*DATA RECORDS*.
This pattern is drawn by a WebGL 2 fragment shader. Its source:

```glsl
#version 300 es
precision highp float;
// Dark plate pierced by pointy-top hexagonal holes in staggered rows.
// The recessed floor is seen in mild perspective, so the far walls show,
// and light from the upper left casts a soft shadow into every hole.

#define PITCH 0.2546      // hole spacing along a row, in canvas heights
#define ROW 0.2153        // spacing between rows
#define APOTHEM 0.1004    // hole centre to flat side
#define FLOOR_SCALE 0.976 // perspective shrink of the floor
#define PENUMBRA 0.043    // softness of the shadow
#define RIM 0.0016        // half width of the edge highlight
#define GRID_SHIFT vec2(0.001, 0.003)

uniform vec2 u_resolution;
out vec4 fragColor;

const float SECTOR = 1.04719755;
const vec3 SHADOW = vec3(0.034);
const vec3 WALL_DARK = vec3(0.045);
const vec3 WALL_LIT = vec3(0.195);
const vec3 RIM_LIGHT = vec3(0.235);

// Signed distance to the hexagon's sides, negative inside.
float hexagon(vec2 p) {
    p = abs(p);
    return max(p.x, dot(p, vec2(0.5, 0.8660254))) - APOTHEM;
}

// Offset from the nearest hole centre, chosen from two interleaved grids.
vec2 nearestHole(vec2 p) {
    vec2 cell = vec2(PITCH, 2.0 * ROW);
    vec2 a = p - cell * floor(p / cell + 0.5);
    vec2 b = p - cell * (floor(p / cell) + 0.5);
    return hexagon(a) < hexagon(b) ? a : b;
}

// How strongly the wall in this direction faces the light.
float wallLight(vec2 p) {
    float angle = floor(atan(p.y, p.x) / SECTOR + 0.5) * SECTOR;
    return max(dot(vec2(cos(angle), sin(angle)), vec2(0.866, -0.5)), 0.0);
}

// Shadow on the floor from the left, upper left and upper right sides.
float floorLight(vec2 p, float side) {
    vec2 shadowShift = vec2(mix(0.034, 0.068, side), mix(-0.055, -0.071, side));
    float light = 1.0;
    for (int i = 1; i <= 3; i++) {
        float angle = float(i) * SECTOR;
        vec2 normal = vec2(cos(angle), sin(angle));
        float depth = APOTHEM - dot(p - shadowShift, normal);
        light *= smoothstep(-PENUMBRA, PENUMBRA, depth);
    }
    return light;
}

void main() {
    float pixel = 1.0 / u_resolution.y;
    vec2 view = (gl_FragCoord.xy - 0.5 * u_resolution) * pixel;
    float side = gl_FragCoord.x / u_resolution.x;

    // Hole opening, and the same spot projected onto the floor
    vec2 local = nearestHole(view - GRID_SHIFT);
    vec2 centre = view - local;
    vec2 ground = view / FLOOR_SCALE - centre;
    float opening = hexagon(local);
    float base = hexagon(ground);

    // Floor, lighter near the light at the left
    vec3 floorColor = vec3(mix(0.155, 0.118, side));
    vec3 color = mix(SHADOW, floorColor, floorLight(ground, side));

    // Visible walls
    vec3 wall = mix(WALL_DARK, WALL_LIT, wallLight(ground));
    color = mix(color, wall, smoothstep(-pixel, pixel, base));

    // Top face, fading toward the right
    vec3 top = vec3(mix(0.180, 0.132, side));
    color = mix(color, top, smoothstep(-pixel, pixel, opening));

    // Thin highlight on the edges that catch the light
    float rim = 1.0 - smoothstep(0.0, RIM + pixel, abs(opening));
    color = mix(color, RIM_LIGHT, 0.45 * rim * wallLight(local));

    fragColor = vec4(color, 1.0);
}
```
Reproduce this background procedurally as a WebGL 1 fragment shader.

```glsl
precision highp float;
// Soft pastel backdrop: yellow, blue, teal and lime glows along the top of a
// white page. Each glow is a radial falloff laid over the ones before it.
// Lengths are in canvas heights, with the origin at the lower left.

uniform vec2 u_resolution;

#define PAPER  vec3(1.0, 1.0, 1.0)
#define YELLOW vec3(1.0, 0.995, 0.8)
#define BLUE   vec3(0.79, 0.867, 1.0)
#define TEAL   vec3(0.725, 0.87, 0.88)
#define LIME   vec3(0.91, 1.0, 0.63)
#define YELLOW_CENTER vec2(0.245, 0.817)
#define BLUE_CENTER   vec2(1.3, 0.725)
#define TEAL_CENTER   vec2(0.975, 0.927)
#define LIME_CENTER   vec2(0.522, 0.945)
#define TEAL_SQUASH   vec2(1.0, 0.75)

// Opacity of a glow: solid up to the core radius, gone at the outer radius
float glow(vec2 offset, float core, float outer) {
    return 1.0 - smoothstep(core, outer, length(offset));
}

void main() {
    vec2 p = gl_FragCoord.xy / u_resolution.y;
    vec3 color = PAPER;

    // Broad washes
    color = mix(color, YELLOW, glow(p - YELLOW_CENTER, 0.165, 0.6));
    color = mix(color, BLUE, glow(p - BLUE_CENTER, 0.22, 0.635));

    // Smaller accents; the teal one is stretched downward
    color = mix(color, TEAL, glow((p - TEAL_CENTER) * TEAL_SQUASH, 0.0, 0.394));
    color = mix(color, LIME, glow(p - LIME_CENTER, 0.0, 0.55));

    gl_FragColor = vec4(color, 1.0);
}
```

==

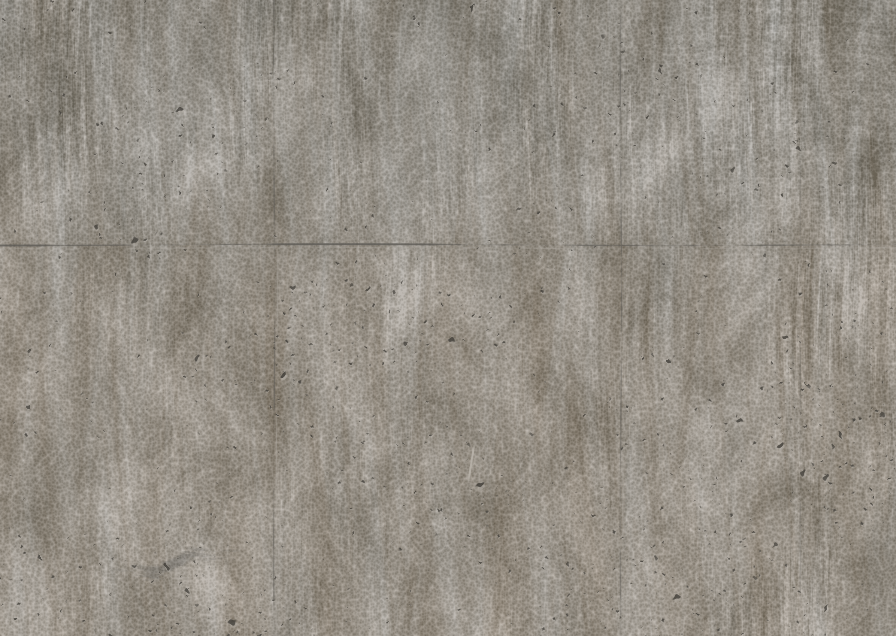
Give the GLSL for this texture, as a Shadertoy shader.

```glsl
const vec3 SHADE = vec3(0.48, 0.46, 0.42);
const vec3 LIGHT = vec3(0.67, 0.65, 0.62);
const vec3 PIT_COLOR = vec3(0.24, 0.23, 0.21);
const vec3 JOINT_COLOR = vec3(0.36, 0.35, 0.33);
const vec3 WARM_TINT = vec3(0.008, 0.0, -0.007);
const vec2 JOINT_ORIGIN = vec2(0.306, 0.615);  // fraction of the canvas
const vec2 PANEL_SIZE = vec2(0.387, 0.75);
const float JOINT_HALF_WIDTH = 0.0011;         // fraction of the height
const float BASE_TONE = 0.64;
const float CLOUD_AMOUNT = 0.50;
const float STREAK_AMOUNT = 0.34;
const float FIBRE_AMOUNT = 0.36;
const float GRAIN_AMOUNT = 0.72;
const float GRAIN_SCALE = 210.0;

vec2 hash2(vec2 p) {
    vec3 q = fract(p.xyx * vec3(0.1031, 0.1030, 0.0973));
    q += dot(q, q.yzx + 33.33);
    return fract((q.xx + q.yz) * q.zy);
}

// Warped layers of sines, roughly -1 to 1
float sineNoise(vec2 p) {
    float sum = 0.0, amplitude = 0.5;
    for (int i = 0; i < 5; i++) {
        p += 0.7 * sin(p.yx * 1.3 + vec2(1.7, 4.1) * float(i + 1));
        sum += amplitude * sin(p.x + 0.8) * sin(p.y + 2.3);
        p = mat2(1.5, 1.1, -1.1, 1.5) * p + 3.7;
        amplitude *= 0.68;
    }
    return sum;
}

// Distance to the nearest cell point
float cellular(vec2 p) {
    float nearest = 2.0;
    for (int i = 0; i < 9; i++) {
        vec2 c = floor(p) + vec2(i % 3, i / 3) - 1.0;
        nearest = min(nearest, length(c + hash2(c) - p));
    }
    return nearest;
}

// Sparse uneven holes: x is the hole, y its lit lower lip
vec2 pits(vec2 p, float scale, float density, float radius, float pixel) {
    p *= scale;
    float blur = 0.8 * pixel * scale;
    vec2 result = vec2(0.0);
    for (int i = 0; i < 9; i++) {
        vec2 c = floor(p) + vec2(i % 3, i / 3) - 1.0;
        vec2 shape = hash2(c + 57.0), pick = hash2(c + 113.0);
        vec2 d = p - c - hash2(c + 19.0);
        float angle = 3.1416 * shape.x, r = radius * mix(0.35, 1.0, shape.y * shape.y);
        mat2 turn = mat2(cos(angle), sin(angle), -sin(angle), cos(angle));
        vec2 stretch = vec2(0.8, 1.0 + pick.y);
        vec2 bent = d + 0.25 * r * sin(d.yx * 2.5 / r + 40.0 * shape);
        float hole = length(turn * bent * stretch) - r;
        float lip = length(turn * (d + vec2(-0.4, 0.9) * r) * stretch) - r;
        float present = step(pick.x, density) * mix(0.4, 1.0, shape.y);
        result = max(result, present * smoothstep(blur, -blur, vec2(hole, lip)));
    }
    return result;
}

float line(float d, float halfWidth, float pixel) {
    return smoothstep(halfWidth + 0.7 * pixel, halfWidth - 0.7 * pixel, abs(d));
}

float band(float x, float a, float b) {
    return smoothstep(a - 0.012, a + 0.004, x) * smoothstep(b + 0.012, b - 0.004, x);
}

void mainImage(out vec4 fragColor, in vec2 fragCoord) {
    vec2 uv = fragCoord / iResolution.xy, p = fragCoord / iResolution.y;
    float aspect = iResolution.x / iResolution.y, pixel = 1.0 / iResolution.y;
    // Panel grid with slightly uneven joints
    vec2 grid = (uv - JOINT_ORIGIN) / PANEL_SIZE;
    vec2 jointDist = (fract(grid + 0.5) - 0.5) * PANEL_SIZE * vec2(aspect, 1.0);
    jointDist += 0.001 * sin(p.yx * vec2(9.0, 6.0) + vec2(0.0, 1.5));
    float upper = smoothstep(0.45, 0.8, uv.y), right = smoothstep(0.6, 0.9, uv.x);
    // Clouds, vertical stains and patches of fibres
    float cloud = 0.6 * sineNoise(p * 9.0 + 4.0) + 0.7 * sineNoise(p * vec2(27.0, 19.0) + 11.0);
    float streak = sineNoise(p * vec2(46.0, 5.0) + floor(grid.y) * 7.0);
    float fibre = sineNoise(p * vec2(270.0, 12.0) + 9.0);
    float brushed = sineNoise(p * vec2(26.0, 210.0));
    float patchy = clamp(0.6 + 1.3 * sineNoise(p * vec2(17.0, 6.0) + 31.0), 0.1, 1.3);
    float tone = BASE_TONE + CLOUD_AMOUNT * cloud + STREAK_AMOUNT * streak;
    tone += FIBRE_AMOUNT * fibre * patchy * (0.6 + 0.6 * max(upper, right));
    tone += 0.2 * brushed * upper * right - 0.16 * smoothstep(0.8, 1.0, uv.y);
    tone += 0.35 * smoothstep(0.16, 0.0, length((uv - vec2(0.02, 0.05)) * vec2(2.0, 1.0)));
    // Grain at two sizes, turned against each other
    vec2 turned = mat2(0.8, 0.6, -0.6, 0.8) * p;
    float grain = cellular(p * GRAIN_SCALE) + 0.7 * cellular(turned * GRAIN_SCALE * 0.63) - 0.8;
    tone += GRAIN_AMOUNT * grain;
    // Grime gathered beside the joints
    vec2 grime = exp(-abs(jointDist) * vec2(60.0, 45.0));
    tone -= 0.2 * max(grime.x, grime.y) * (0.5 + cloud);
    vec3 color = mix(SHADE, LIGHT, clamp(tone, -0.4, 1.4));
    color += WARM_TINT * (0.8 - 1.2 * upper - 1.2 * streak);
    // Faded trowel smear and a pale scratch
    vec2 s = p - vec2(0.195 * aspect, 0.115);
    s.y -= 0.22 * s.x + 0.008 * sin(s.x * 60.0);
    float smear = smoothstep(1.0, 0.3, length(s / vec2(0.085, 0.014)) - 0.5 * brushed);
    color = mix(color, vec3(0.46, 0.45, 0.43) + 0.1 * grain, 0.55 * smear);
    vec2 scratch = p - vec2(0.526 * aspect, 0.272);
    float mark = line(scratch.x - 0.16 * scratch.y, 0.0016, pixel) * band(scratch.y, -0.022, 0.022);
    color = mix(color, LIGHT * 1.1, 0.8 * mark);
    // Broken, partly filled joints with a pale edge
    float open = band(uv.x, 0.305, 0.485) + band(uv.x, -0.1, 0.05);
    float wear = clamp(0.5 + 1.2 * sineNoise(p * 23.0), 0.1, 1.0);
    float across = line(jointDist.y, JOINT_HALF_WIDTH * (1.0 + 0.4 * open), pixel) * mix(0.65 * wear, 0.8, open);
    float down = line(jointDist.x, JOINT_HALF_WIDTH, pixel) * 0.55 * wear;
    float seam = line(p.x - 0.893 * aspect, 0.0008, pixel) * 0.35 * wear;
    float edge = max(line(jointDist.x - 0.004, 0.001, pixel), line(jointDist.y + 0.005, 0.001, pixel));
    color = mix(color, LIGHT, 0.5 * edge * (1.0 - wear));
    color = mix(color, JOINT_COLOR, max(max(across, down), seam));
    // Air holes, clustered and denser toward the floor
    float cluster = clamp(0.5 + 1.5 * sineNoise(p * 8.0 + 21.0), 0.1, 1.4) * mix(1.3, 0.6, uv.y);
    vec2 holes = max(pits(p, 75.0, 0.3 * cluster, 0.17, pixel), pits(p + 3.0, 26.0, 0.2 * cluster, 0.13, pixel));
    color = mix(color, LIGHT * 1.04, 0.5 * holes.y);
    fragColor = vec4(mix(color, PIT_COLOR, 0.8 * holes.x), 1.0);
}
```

*TASK DESCRIPTION*.
Please copy each line of the material that has the string "from" somewhere in it.

*OUTPUT OF THE TASK*.
// and light from the upper left casts a soft shadow into every hole.
// Offset from the nearest hole centre, chosen from two interleaved grids.
// Shadow on the floor from the left, upper left and upper right sides.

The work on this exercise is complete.